The report covers factors including: Islamist terrorism; criminal networks and trafficking (of arms, drugs, cigarettes, and vehicles); and Tuareg rebellions against the Malian government.
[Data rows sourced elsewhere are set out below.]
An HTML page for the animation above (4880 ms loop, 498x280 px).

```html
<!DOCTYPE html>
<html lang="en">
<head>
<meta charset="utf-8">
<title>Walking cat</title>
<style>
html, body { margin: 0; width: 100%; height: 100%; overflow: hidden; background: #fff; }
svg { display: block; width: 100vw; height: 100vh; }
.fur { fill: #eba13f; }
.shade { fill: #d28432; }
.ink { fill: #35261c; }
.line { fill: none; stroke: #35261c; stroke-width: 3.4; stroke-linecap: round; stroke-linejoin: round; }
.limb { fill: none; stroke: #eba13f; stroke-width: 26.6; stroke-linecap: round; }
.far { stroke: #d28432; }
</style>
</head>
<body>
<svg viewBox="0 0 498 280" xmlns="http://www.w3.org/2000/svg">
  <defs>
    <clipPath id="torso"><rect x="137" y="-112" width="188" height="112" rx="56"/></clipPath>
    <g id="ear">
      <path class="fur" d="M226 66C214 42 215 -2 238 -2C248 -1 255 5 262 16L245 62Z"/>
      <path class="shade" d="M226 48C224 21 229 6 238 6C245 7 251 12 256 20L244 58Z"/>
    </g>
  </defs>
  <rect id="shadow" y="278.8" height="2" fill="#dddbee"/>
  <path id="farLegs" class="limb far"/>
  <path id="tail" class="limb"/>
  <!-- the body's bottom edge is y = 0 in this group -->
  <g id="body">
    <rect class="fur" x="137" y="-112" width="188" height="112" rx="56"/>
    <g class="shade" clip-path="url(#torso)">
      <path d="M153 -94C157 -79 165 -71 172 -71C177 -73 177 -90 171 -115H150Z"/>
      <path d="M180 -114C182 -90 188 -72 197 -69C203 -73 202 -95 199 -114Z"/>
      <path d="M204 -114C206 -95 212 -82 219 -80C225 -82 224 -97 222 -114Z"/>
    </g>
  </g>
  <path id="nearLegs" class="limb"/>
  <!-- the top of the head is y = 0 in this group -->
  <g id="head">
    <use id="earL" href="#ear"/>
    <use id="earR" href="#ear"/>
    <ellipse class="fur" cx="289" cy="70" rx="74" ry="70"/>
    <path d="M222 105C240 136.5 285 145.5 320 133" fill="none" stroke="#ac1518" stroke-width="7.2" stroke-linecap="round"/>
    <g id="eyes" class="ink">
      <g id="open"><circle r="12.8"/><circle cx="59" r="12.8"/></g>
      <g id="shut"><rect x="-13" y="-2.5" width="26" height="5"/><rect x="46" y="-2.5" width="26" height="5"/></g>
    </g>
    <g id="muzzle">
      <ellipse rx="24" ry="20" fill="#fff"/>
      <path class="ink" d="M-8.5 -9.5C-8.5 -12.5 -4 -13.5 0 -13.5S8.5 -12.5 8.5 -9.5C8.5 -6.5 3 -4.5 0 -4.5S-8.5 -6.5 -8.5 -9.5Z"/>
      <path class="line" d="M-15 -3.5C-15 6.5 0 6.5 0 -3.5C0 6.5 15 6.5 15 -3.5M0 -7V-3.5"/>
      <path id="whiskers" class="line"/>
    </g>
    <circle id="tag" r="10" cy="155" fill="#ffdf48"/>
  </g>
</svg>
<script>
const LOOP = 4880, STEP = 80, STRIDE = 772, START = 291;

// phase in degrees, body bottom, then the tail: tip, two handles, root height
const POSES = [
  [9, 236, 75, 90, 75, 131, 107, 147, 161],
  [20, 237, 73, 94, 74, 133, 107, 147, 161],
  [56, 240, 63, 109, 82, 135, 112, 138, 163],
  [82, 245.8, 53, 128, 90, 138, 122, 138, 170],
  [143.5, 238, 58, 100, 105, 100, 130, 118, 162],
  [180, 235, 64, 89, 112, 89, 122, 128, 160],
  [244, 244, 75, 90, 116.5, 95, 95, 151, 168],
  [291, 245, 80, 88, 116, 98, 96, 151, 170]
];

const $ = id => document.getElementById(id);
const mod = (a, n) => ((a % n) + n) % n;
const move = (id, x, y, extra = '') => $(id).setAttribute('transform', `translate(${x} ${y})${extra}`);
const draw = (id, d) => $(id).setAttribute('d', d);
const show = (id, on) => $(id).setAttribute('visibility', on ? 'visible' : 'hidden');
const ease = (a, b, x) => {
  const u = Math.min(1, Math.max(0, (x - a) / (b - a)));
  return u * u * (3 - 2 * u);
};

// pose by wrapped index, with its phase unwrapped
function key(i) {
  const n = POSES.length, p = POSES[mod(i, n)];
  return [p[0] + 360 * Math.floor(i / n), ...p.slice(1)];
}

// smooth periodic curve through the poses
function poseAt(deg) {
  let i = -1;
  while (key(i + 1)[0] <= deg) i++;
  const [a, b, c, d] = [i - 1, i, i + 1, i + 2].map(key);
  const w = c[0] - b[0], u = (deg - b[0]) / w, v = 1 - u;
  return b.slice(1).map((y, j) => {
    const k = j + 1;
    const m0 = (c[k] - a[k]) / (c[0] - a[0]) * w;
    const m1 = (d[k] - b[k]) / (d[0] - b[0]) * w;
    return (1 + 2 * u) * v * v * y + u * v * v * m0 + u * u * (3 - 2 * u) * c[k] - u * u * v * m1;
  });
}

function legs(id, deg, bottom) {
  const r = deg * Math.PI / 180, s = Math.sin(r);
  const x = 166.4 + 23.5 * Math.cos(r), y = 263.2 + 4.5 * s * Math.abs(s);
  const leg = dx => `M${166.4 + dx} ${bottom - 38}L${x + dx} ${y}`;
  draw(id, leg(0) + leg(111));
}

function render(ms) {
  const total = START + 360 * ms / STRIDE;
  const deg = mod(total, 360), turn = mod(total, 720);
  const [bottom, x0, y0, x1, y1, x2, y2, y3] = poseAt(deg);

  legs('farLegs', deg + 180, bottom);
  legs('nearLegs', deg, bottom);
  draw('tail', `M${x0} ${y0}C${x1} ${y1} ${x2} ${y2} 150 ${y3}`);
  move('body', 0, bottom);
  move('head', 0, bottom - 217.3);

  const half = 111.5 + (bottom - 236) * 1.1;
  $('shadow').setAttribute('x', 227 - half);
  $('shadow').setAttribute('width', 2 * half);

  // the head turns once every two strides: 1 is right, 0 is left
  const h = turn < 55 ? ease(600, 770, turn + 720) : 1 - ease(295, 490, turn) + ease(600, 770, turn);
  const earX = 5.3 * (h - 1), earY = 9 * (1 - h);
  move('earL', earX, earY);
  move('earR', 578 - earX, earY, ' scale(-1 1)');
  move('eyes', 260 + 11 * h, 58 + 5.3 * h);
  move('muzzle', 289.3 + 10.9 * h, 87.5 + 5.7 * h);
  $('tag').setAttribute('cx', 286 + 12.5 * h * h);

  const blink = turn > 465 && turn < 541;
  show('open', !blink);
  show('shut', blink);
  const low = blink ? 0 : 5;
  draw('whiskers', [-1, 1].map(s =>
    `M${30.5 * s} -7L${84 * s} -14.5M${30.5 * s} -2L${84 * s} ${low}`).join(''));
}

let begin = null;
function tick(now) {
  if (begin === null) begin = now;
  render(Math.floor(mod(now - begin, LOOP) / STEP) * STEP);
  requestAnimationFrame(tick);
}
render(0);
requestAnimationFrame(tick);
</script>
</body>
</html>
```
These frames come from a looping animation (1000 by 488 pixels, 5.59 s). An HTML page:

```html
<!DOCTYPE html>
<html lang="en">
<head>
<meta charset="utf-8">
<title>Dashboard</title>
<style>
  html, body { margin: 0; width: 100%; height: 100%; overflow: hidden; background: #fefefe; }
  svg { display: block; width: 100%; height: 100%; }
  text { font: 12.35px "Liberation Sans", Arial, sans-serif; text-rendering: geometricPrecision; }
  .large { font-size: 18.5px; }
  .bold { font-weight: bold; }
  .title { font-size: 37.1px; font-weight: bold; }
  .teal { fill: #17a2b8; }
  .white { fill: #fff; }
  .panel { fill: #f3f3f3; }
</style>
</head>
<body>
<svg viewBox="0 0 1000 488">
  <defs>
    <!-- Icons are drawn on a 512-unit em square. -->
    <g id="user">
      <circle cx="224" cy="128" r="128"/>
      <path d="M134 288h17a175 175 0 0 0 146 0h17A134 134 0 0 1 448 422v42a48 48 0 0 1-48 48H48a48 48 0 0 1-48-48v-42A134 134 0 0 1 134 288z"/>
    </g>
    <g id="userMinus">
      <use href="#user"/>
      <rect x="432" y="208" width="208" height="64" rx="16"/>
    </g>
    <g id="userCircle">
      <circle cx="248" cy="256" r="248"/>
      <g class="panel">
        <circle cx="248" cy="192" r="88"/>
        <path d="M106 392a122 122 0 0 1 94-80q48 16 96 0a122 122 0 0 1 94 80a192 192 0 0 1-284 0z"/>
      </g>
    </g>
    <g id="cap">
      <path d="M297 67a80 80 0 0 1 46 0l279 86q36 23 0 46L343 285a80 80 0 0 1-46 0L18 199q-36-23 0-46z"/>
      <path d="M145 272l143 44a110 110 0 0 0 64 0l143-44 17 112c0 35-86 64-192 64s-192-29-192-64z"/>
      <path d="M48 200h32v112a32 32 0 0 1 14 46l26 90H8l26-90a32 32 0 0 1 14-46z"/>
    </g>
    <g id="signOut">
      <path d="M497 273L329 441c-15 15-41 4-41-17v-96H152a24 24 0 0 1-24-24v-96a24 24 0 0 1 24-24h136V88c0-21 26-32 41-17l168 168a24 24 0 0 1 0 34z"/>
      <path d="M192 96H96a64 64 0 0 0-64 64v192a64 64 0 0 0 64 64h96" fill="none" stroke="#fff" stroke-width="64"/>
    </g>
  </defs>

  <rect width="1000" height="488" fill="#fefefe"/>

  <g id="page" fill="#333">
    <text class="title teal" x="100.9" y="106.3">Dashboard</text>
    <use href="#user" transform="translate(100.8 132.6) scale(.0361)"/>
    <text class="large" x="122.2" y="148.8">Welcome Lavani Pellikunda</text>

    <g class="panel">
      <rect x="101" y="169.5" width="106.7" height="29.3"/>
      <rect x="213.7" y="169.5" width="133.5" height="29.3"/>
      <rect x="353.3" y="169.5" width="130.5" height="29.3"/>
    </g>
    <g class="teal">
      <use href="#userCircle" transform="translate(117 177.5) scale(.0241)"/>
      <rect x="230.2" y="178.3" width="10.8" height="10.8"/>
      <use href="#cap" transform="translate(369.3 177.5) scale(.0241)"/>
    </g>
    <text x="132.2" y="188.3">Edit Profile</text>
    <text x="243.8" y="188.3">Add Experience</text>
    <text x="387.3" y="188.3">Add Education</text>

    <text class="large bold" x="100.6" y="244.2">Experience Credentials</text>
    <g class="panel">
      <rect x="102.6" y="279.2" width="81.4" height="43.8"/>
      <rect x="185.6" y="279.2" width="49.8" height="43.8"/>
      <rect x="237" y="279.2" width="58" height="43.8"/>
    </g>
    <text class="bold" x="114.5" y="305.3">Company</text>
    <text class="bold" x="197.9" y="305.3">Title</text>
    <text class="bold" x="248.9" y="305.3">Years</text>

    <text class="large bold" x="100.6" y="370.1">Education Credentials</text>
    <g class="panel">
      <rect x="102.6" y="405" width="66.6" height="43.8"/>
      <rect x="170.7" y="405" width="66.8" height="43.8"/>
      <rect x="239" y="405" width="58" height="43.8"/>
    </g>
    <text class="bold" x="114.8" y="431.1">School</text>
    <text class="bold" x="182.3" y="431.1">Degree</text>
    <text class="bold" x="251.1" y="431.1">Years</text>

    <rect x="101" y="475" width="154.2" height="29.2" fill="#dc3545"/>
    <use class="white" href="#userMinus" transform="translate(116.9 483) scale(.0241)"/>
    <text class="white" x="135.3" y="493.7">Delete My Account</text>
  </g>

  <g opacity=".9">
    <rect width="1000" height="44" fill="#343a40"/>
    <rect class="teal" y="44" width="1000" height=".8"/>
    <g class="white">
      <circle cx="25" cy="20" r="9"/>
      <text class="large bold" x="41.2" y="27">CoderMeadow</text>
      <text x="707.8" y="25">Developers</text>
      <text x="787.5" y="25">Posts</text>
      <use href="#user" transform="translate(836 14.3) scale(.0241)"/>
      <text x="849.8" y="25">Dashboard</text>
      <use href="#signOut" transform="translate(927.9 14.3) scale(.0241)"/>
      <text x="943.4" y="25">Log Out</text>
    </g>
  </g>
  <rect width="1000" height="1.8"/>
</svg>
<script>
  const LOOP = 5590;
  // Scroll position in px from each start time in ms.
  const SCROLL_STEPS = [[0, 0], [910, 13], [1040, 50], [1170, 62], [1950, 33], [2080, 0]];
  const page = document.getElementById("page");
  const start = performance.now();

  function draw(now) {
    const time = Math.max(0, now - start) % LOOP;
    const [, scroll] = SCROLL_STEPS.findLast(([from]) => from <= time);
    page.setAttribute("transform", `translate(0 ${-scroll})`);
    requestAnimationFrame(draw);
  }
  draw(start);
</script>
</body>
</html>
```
It also considers state weakness, including the weakness of state security structures in the north, and the role of neighbouring countries, ECOWAS, the AU and other international actors.
Practical recommendations in the literature include:
- Adopt a burden-sharing and a multi-tiered approach that builds on the strengths of different actors
- Support livelihoods and integrate Tuareg concerns over land and livelihood opportunities through inclusive political engagement
- Seek to weaken incrementally the criminal networks in Mali’s north through coherent international support for regional cooperation
- Establish a common position on ransom payments
- Consider joint anti-terrorism and development policies aiming to strengthen the state’s operational capacity to deliver security and development
- Draw on traditional conflict-management mechanisms, such as inter-community and inter-clan solidarity systems
- Be sensitive to historical tensions between the Hausa and Tuareg ethnic groups.